The draft media law has been alleged to have issues related to its broad application, mandatory registration requirements, restrictions on foreign media, severe content restrictions, limitations on media ownership, and accreditation criteria for journalists. A UN Special Rapporteur letter also argued that the draft law may violate international standards on freedom of expression, create barriers for media outlets, and risk government interference. It further emphasized the potential for abuse of vague terms and called for revisions to ensure compliance with human rights principles, particularly those outlined in the International Covenant on Civil and Political Rights.

Reporters Without Borders (RSF) condemned the detention of the journalists, as well. Head of RSF’s Eastern Europe and Central Asia desk, Jeanne Cavelier, wrote:

This wave of arrests on the basis of a dubious charge amounts to a purge of local investigative journalism … Investigating corruption is not a crime and police should not be used as a tool of intimidation. We denounce this witch-hunt against journalists and call on the [Kyrgyzstan] authorities to release them at once.

According to a press release released subsequently to these events by the Ministry of Internal Affairs, on December 30, 2023, police discovered calls for mass unrest on social networks allegedly attributed to the media houses “Ait Ait Dese” and “Temirov Live.” A forensic examination reportedly confirmed these calls on January 12, 2024. Subsequently, the Investigative Service initiated a criminal case under Article 278, part 3 of the Kyrgyz Criminal Code for inciting disobedience, mass riots, and violence against citizens, which led to the present search and detention of journalists.
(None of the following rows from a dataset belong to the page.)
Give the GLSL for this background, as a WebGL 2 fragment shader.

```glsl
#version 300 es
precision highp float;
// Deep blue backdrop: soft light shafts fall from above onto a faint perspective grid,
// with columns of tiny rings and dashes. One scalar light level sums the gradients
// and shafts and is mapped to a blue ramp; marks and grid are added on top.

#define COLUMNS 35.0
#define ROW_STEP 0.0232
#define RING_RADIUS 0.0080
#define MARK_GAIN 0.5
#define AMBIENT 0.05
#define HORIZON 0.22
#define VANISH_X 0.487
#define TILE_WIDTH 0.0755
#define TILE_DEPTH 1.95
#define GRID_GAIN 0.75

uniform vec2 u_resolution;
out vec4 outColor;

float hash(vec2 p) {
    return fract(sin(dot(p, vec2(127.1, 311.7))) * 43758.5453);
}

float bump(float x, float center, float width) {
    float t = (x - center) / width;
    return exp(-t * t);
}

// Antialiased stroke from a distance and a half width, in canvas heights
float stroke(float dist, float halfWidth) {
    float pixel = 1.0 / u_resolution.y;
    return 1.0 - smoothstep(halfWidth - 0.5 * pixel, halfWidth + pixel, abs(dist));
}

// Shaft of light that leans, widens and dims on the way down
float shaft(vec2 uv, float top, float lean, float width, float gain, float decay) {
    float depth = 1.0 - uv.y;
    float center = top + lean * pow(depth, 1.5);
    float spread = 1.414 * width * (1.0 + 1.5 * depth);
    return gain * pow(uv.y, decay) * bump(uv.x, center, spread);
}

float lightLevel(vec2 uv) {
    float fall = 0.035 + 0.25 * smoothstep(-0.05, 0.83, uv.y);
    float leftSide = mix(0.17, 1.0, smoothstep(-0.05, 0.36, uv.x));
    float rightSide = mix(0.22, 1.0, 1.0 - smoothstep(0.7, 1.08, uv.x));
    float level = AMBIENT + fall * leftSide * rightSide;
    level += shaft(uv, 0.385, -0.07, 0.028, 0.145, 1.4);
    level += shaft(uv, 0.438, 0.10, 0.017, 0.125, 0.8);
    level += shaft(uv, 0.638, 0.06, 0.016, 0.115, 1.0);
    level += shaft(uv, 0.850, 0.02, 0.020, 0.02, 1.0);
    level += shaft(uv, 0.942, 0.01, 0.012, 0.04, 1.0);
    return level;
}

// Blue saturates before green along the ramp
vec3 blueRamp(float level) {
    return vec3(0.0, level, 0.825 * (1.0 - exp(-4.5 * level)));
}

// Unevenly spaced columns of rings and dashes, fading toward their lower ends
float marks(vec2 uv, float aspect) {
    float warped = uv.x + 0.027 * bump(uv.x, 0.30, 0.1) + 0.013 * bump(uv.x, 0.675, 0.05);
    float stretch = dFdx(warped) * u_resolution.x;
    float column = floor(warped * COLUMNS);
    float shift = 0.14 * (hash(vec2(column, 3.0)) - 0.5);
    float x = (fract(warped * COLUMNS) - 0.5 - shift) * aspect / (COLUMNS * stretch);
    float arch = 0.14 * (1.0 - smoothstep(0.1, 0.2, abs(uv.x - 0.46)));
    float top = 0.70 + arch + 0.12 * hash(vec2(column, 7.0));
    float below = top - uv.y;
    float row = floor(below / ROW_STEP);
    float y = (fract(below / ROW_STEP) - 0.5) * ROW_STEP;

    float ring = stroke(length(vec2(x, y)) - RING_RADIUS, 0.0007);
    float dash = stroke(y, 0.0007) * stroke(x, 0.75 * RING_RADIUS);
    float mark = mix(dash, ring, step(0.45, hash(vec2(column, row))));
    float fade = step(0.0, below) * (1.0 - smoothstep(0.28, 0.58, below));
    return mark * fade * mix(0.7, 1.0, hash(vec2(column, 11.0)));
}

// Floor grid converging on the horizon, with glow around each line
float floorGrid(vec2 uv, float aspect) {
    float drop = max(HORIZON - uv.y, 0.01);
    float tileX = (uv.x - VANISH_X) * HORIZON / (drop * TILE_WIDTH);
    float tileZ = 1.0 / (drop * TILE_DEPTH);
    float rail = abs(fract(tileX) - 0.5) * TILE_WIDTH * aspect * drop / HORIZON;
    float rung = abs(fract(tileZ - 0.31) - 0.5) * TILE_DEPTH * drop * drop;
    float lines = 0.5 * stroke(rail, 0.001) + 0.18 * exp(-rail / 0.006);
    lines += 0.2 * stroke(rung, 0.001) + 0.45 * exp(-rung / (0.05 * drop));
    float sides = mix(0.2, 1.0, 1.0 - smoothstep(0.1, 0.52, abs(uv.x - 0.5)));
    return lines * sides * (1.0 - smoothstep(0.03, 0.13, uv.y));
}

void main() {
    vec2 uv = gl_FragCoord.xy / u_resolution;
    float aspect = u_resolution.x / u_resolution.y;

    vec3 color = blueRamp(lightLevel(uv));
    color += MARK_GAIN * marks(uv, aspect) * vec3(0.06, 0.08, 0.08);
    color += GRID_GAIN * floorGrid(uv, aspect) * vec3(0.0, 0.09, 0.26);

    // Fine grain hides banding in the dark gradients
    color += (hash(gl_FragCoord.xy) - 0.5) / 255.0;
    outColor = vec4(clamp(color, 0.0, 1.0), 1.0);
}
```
On November 26, 2022, Human Rights Watch (HRW) expressed concern over Kyrgyzstan journalist Bolot Temirov, who was expelled from Kyrgyzstan to Russia. On October 28, 2022, HRW stated that Kyrgyzstan authorities have increased efforts to control the freedom of the press by controlling and censoring mass media.